The history and theory of the total work of art pose a whole series of questions not only to aesthetic modernism and its utopias but also to the whole epoch from the French Revolution to the totalitarian revolutions of the twentieth century. The total work of art indicates the need to revisit key assumptions of modernism, such as the foregrounding of the autonomy and separation of the arts at the expense of the countertendencies to the reunion of the arts, and cuts across the neat equation of avant-gardism with progress and deconstructs the familiar left-right divide between revolution and reaction, the modern and the antimodern. Situated at the interface between art, religion, and politics, the total work of art invites us to rethink the relationship between art and religion and art and politics in European modernism.

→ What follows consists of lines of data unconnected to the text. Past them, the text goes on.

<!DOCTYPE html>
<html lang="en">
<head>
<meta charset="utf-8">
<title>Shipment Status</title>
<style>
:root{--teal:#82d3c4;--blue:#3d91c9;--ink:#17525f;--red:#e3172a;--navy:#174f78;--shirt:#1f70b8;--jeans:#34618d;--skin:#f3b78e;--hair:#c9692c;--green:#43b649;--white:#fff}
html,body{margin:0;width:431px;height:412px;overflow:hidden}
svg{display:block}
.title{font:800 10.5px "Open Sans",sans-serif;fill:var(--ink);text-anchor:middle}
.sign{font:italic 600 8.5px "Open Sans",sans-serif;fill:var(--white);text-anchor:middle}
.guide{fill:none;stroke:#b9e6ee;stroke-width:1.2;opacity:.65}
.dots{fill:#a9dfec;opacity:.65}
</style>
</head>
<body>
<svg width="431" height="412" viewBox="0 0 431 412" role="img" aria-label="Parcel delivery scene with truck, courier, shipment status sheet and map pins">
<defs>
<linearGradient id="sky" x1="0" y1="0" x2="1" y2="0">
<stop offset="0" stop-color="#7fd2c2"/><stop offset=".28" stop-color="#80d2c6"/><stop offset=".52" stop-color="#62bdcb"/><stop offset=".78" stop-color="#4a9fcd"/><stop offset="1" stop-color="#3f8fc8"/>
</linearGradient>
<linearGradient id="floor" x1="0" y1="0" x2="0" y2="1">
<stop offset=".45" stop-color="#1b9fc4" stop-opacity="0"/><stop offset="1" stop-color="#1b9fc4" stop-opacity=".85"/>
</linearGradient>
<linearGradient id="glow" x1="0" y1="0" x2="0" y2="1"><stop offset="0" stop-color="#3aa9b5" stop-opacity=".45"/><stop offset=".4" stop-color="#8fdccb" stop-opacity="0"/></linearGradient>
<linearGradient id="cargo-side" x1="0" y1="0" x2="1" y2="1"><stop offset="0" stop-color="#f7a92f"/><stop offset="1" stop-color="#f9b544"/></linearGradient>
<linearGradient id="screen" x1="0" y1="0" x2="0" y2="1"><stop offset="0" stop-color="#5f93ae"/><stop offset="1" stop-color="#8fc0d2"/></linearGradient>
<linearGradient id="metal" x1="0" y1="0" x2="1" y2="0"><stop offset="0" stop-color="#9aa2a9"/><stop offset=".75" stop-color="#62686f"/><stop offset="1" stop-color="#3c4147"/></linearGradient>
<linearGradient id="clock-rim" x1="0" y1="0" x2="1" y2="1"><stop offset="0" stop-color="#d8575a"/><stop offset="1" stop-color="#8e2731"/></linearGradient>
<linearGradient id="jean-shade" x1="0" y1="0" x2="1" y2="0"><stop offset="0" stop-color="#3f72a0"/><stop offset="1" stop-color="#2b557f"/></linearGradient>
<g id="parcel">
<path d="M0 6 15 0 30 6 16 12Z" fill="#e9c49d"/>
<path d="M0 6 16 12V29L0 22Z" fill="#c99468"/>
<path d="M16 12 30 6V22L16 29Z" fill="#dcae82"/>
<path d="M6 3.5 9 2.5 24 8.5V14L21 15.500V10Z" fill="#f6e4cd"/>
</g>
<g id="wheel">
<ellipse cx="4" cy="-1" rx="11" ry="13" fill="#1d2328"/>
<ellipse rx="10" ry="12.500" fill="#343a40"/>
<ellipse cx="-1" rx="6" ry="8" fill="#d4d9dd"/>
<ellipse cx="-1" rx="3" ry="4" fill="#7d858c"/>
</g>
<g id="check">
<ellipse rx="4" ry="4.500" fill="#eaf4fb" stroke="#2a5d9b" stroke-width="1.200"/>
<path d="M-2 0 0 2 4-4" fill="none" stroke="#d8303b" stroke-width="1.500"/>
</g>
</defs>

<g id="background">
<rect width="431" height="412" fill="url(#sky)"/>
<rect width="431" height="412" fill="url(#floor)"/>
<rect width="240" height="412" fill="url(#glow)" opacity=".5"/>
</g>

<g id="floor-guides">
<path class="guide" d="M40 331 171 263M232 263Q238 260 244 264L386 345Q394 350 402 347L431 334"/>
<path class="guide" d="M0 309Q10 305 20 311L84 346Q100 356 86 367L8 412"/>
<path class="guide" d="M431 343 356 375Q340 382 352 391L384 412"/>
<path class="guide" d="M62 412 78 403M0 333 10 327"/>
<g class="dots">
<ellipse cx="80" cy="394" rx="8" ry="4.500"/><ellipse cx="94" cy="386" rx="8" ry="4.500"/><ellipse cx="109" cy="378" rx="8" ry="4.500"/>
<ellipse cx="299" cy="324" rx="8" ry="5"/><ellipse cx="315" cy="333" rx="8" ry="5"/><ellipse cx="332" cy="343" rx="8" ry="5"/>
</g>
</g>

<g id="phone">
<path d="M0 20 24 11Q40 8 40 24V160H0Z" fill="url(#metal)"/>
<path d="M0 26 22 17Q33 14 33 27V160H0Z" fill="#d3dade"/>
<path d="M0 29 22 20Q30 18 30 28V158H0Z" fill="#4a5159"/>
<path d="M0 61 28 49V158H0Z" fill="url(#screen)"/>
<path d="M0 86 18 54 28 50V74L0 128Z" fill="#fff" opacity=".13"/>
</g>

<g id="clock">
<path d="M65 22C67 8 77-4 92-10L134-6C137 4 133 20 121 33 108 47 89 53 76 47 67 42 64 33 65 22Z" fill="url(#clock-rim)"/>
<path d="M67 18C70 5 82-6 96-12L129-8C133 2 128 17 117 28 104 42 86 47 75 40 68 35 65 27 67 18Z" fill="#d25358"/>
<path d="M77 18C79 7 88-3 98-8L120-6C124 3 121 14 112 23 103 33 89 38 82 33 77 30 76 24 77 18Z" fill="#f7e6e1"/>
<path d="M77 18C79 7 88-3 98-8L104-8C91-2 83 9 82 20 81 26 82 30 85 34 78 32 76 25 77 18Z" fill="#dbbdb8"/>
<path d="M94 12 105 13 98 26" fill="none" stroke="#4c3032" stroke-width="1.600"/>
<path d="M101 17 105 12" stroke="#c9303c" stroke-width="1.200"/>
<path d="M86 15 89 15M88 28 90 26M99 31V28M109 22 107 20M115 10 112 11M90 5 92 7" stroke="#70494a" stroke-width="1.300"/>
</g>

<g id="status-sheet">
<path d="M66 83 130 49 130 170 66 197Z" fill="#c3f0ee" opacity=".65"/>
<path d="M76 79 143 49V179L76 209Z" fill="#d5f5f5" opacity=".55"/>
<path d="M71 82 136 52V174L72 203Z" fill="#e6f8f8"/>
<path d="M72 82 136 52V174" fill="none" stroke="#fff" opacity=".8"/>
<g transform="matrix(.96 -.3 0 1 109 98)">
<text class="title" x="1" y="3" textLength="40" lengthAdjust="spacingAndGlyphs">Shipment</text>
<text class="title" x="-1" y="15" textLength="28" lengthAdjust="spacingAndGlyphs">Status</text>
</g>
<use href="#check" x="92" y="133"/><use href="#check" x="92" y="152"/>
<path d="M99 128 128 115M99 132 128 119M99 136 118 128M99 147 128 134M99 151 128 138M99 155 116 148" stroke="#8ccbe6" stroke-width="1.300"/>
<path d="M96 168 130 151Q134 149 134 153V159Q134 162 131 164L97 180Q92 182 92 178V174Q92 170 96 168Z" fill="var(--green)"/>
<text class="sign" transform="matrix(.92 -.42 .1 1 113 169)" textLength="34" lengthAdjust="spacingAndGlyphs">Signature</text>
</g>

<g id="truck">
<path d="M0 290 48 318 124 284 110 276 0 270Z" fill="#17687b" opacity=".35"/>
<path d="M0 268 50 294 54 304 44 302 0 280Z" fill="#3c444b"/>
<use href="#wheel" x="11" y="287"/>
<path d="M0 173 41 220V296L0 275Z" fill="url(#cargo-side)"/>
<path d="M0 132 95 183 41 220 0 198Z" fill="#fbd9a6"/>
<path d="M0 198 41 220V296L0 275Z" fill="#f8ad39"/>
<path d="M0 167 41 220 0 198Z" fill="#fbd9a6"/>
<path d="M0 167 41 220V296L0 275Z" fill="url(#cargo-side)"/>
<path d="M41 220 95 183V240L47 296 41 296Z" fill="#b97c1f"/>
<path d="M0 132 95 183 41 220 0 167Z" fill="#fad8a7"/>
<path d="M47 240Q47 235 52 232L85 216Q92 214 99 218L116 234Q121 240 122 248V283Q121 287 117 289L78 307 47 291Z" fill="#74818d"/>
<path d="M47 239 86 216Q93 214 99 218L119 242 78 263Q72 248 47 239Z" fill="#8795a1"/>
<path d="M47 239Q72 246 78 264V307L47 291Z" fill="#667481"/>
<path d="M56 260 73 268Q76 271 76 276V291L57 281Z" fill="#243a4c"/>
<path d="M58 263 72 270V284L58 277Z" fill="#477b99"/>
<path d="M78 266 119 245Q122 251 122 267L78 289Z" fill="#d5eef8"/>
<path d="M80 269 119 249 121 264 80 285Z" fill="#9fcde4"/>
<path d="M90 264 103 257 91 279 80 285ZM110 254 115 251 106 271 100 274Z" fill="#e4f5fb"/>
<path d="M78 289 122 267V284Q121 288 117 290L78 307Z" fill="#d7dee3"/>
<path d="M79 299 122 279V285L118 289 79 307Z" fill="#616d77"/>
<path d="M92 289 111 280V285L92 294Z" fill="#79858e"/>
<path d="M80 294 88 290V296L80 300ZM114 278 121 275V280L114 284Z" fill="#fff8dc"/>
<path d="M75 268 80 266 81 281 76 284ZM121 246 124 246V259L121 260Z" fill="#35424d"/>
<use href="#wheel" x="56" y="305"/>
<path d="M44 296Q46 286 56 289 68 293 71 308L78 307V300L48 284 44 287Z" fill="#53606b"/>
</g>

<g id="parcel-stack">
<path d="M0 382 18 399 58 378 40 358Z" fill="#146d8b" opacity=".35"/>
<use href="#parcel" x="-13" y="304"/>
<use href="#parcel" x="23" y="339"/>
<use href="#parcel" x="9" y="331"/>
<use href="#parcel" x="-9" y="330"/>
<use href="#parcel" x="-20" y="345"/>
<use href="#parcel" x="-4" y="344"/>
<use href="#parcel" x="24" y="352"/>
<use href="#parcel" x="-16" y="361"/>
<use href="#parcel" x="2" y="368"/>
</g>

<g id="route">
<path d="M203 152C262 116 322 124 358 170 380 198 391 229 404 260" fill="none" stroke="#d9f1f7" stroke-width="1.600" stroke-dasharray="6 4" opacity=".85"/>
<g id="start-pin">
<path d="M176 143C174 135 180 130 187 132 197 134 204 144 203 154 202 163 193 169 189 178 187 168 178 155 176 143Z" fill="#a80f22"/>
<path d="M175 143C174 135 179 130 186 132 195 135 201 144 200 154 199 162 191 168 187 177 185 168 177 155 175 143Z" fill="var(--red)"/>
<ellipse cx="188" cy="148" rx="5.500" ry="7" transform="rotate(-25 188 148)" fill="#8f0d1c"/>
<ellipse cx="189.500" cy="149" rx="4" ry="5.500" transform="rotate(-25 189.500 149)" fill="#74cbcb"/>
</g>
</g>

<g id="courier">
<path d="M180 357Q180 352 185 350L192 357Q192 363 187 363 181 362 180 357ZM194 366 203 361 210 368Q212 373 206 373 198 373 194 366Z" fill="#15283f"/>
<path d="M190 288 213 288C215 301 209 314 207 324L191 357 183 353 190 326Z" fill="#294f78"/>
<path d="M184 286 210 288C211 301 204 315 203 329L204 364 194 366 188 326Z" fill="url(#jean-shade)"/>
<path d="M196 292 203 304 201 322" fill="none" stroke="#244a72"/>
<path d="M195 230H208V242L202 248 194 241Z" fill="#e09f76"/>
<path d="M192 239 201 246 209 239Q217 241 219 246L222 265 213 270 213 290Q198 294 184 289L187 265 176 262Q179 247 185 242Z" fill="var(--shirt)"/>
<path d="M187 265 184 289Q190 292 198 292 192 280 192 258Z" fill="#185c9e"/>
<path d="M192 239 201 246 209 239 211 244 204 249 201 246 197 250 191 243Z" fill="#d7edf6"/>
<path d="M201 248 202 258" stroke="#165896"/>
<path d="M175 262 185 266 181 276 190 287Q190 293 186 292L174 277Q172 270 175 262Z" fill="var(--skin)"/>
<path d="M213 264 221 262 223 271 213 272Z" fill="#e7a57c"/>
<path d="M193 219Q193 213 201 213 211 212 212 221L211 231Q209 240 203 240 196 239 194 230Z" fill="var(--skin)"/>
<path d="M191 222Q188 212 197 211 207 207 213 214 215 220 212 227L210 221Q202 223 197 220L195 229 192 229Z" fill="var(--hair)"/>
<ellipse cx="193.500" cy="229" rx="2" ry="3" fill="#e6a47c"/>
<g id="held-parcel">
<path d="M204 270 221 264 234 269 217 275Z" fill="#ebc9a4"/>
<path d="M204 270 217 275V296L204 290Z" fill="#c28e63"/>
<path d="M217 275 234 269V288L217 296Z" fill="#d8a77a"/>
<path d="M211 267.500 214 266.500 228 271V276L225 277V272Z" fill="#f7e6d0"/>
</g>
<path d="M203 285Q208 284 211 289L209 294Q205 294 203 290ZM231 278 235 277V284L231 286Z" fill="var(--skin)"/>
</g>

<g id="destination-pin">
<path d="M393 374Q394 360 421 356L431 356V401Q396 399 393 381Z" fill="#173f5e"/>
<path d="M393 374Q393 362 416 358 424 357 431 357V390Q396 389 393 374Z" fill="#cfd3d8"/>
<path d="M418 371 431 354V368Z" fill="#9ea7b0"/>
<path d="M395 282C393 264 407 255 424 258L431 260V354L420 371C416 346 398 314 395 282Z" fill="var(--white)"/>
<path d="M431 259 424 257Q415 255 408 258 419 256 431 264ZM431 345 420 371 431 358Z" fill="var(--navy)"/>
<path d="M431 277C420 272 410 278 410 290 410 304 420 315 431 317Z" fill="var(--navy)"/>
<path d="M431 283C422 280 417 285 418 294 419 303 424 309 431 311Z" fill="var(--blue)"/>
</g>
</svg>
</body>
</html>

In a major departure from the existing literature David Roberts argues for twin lineages of the total work, a French revolutionary and a German aesthetic, which interrelate across the whole epoch of European modernism, culminating in the aesthetic and political radicalism of the avant-garde movements in response to the crisis of autonomous art and the accelerating political crisis of European societies from the 1890s forward.

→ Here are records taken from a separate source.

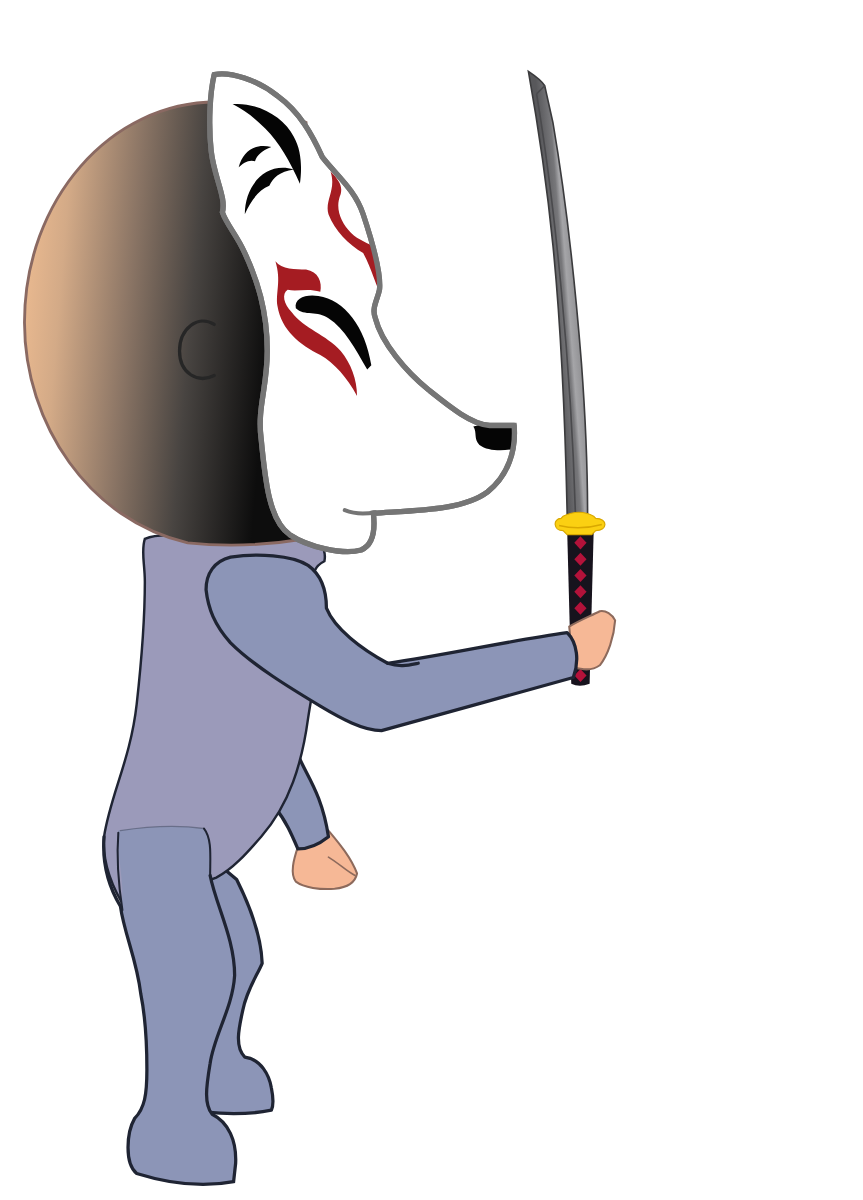
<!DOCTYPE html>
<html lang="en">
<head>
<meta charset="utf-8">
<title>Masked swordsman</title>
<style>
:root{
  --paper:#ffffff;
  --suit:#8c95b7;
  --torso:#9b9aba;
  --ink:#1f2433;
  --skin:#f6b896;
  --skin-line:#8d6a5c;
  --mask-line:#757575;
  --black:#050505;
  --red:#a51c22;
  --gold:#fbd012;
  --gold-dark:#d9a800;
  --grip:#17131d;
  --grip-red:#b3123a;
}
*{margin:0;padding:0}
html,body{width:863px;height:1200px;overflow:hidden;background:var(--paper)}
.artwork{display:block;width:863px;height:1200px}
.suit{fill:var(--suit);stroke:var(--ink);stroke-width:1.6;stroke-linejoin:round}
.torso{fill:var(--torso);stroke:var(--ink);stroke-width:1.2}
.skin{fill:var(--skin);stroke:var(--skin-line);stroke-width:1}
.crease{fill:none;stroke:var(--ink);stroke-width:1.6;stroke-linecap:round}
.head{fill:url(#hair-shade);stroke:#8a6962;stroke-width:1.4}
.ear{fill:none;stroke:#262626;stroke-width:1.6;stroke-linecap:round}
.mask{fill:#fff;stroke:var(--mask-line);stroke-width:2.6;stroke-linejoin:round}
.mouth{fill:none;stroke:var(--mask-line);stroke-width:2;stroke-linecap:round}
.black-mark{fill:var(--black)}
.red-mark{fill:var(--red)}
.blade{fill:url(#steel);stroke:#3b3b3d;stroke-width:.8}
.blade-edge{fill:none;stroke:#4a4a4d;stroke-width:.8}
.guard{fill:var(--gold);stroke:var(--gold-dark);stroke-width:.6}
.grip{fill:var(--grip)}
.wrap{fill:var(--grip-red)}
</style>
</head>
<body>
<svg class="artwork" viewBox="0 0 423 588" preserveAspectRatio="none" role="img" aria-label="Figure in a grey-blue suit and fox mask holding up a katana">
  <defs>
    <linearGradient id="hair-shade" gradientUnits="userSpaceOnUse" x1="12" y1="150" x2="132" y2="160">
      <stop offset="0" stop-color="#e8b88f"/>
      <stop offset=".14" stop-color="#d3aa87"/>
      <stop offset=".42" stop-color="#8b7565"/>
      <stop offset=".68" stop-color="#484441"/>
      <stop offset="1" stop-color="#0d0d0d"/>
    </linearGradient>
    <linearGradient id="steel" gradientUnits="userSpaceOnUse" x1="271" y1="150" x2="284" y2="149">
      <stop offset="0" stop-color="#58585b"/>
      <stop offset=".45" stop-color="#77777a"/>
      <stop offset=".6" stop-color="#a5a5a8"/>
      <stop offset="1" stop-color="#8b8b8e"/>
    </linearGradient>
    <clipPath id="mask-shape"><use href="#mask-outline"/></clipPath>
    <path id="mask-outline" d="M105 36.5C113 35 126 39 136 47C147 55 153 66 158 77C165 86 174 93 178 105C182 117 187 133 186 142C185 147 182 151 184 156C187 168 199 182 210 191C220 199 231 208 240 208.500L252 208.500C253 221 249 233 239 241C227 250 205 250 183 251.500C184 260 183 267 177 269.500C168 272 151 268 142 262C132 255 130 236 128 215C126 200 131 190 131 172C131 152 126 137 120 124C116 115 111 110 109 104C111 97 105 87 103.500 74C102 60 103 45 105 36.500Z"/>
    <path id="wrap-diamond" d="M0-3.200L3 0L0 3.200L-3 0Z"/>
  </defs>

  <g id="far-limbs">
    <path class="skin" d="M146 415L161 407C166 413 172 420 175 428C174 433 169 435 164 435.500C157 436 149 435 145 432C142 428 144 421 146 415Z"/>
    <path class="crease" style="stroke:var(--skin-line);stroke-width:.8" d="M161 420C166 423 170 427 174 429"/>
    <path class="suit" d="M147 372C151 381 158 390 161 410C156 414 151 416 146 416C143 409 140 402 135 396Z"/>
    <path class="suit" d="M103 420L116 431C121 441 128 457 128.500 472C126 478 121 485 119 495C117 504 115 513 120 518C128 519 132 527 133 533C134 538 134 542 133 544C123 546 111 546 101 545L98 460Z"/>
  </g>

  <g id="body">
    <path class="torso" d="M71 264C76 262 84 262 92 263L152 263C158 266 160 270 159 275C155 277 152 280 155 290C160 310 154 332 151 352C148 374 142 394 128 410C121 418 114 426 106 430L62 446C55 435 50 423 51 410C54 390 64 372 67 345C70 318 71 300 71 285C71 276 69 270 71 264Z"/>
    <path fill="var(--suit)" d="M58 407C72 405 86 404 100 406C104 411 103 420 103 429C106 444 115 460 115 478C114 494 105 507 103 521C101 533 100 541 104 546C112 550 116 559 115.500 570L114.500 579C99 582 83 580 67 575C61 570 62 555 66 548C71 543 72 536 72 524C72 510 71 497 69 487C67 470 58 455 60 438C60 427 57 416 58 407Z"/>
    <path class="crease" d="M103 429C106 444 115 460 115 478C114 494 105 507 103 521C101 533 100 541 104 546C112 550 116 559 115.500 570L114.500 579C99 582 83 580 67 575C61 570 62 555 66 548C71 543 72 536 72 524C72 510 71 497 69 487C67 470 61 458 59 444C53 434 50 423 51 410"/>
    <path class="crease" style="stroke-width:1" d="M100 406C104 411 103 420 103 429M58 408C57 421 58 433 60 446"/>
    <path class="crease" style="stroke-width:.7;opacity:.35" d="M59 407C72 405 86 404 100 406"/>
  </g>

  <g id="katana">
    <path class="blade" d="M259 35C262 37 265 39 267 42L271 60C277 95 282 140 285 178C287 205 288 230 288 252L278 252C277 205 275 160 271 120C268 90 264 63 259 35Z"/>
    <path class="blade-edge" d="M263 46L267 42M263 46C272 100 280 180 282 251"/>
    <path class="grip" d="M278 260H291L289 335Q284 337 280 335Z"/>
    <g class="wrap">
      <use href="#wrap-diamond" x="284.500" y="266"/>
      <use href="#wrap-diamond" x="284.500" y="274"/>
      <use href="#wrap-diamond" x="284.500" y="282"/>
      <use href="#wrap-diamond" x="284.500" y="290"/>
      <use href="#wrap-diamond" x="284.500" y="298"/>
      <use href="#wrap-diamond" x="284.500" y="331"/>
    </g>
    <path class="guard" d="M276 253Q284 249 291 253L292 254C298 254 298 260 292 260L290 262H278L276 260C271 260 271 254 275 254Z"/>
    <path fill="none" stroke="var(--gold-dark)" stroke-width=".7" d="M274 257.500Q284 260 295 257"/>
  </g>

  <g id="near-arm">
    <path class="skin" d="M279 307C284 304 289 302 294 299.500C297 299 300 301 301.500 304C301 312 298 321 294 326C290 329 285 328 281 327Z"/>
    <path class="suit" d="M101 289C101 281 105 275 113 273C126 271 143 272 151 277C158 282 160 290 160 298C164 308 177 318 190 325C219 321 249 314 278 310C283 315 284 324 281 332C251 340 217 350 187 358C178 358 167 352 157 346C142 337 124 326 113 315C105 306 102 298 101 289Z"/>
    <path class="crease" d="M190 325C196 327 200 326 205 325"/>
  </g>

  <g id="head">
    <path class="head" d="M106 50C54 50 12 98 12 158C12 208 44 255 92 266C111 268 132 267 150 264L150 60C137 53 122 50 106 50Z"/>
    <path class="ear" d="M105 159C97 154 88 161 88 172C88 183 97 188 105 184"/>
  </g>

  <g id="fox-mask">
    <use class="mask" href="#mask-outline"/>
    <g clip-path="url(#mask-shape)">
      <path class="red-mark" d="M162 84C166 88 168 91 167 95C164 102 167 109 172 114C176 118 181 119 185 122L188 147C184 140 182 131 178 124C171 120 164 113 161 105C159 98 165 93 162 84Z"/>
      <path class="black-mark" d="M232 209C239 207 248 207 254 208L252 220C246 221 239 221 235 218C232 215 234 212 232 209Z"/>
    </g>
    <use href="#mask-outline" fill="none" stroke="#757575" stroke-width="2.600"/>
    <path class="mouth" d="M169 250C174 252 179 252 184 251"/>
    <g class="black-mark">
      <path d="M114 51C126 50 139 57 144 67C148 74 148 83 147 90C142 79 137 70 130 63C125 58 120 54 114 51Z"/>
      <path d="M117 82C119 74 125 70 133 72C128 74 126 76 125 79C122 78 119 80 117 82Z"/>
      <path d="M120 105C120 91 130 79 144 83C137 84 134 87 132 91C127 93 123 98 120 105Z"/>
      <path d="M145 151C144 146 150 144 156 145C169 147 179 160 182 179L180 181C174 171 169 161 161 156C156 152 149 155 145 151Z"/>
    </g>
    <g class="red-mark">
      <path d="M135 128C138 132 145 132 150 132C156 133 158 138 157 143C151 141 146 143 141 142C138 144 139 149 143 153C149 161 160 164 167 172C172 178 175 186 175 194C170 185 164 178 157 174C147 169 138 162 136 150C135 143 138 138 135 128Z"/>
    </g>
  </g>
</svg>
</body>
</html>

Empire and the Politics of Scholarship, 1847–1918
Matthew Rampley’s The Vienna School of Art History is the first book in over seventy-five years to study in depth and in context the practices of art history from 1847, the year the first teaching position in the discipline was created, to 1918, the collapse of Austria-Hungary. It traces the emergence of art history as a discipline, the establishment of norms of scholarly enquiry, and the involvement of art historians in wider debates about the cultural and political identity of the monarchy. While Rampley also examines the formation of art history elsewhere in Austria-Hungary, the so-called Vienna School plays the central role in the study. Located in the Habsburg imperial capital, Vienna art historians frequently became entangled in debates that were of importance to art historians elsewhere in the Empire, and the book pays particular attention to these areas of overlapping interest. The Vienna School was well known for its methodological innovations and this book analyzes its contributions in this area. Rampley focuses most fully, however, on the larger political and ideological context of the practice of art history, in particular the way in which art historical debates served as proxies for wider arguments over the political, social, and cultural life of the Habsburg Empire.
Vol. 35 (2011) through current issue
Devoted to all aspects of the poetry and life of American modernist poet Wallace Stevens, The Wallace Stevens Journal has been publishing scholarly articles, poems, book reviews, news, and bibliographies since 1977. The Journal regularly features previously unpublished primary or archival material and photographs, as well as interpretive criticism of the writer’s poetry and essays, theoretical reflections, biographical and contextual studies, comparisons with other writers, and original artwork. Increasingly international in orientation, this double-blind peer-reviewed journal welcomes a diversity of approaches and perspectives. The Wallace Stevens Journal is sponsored by the Wallace Stevens Society.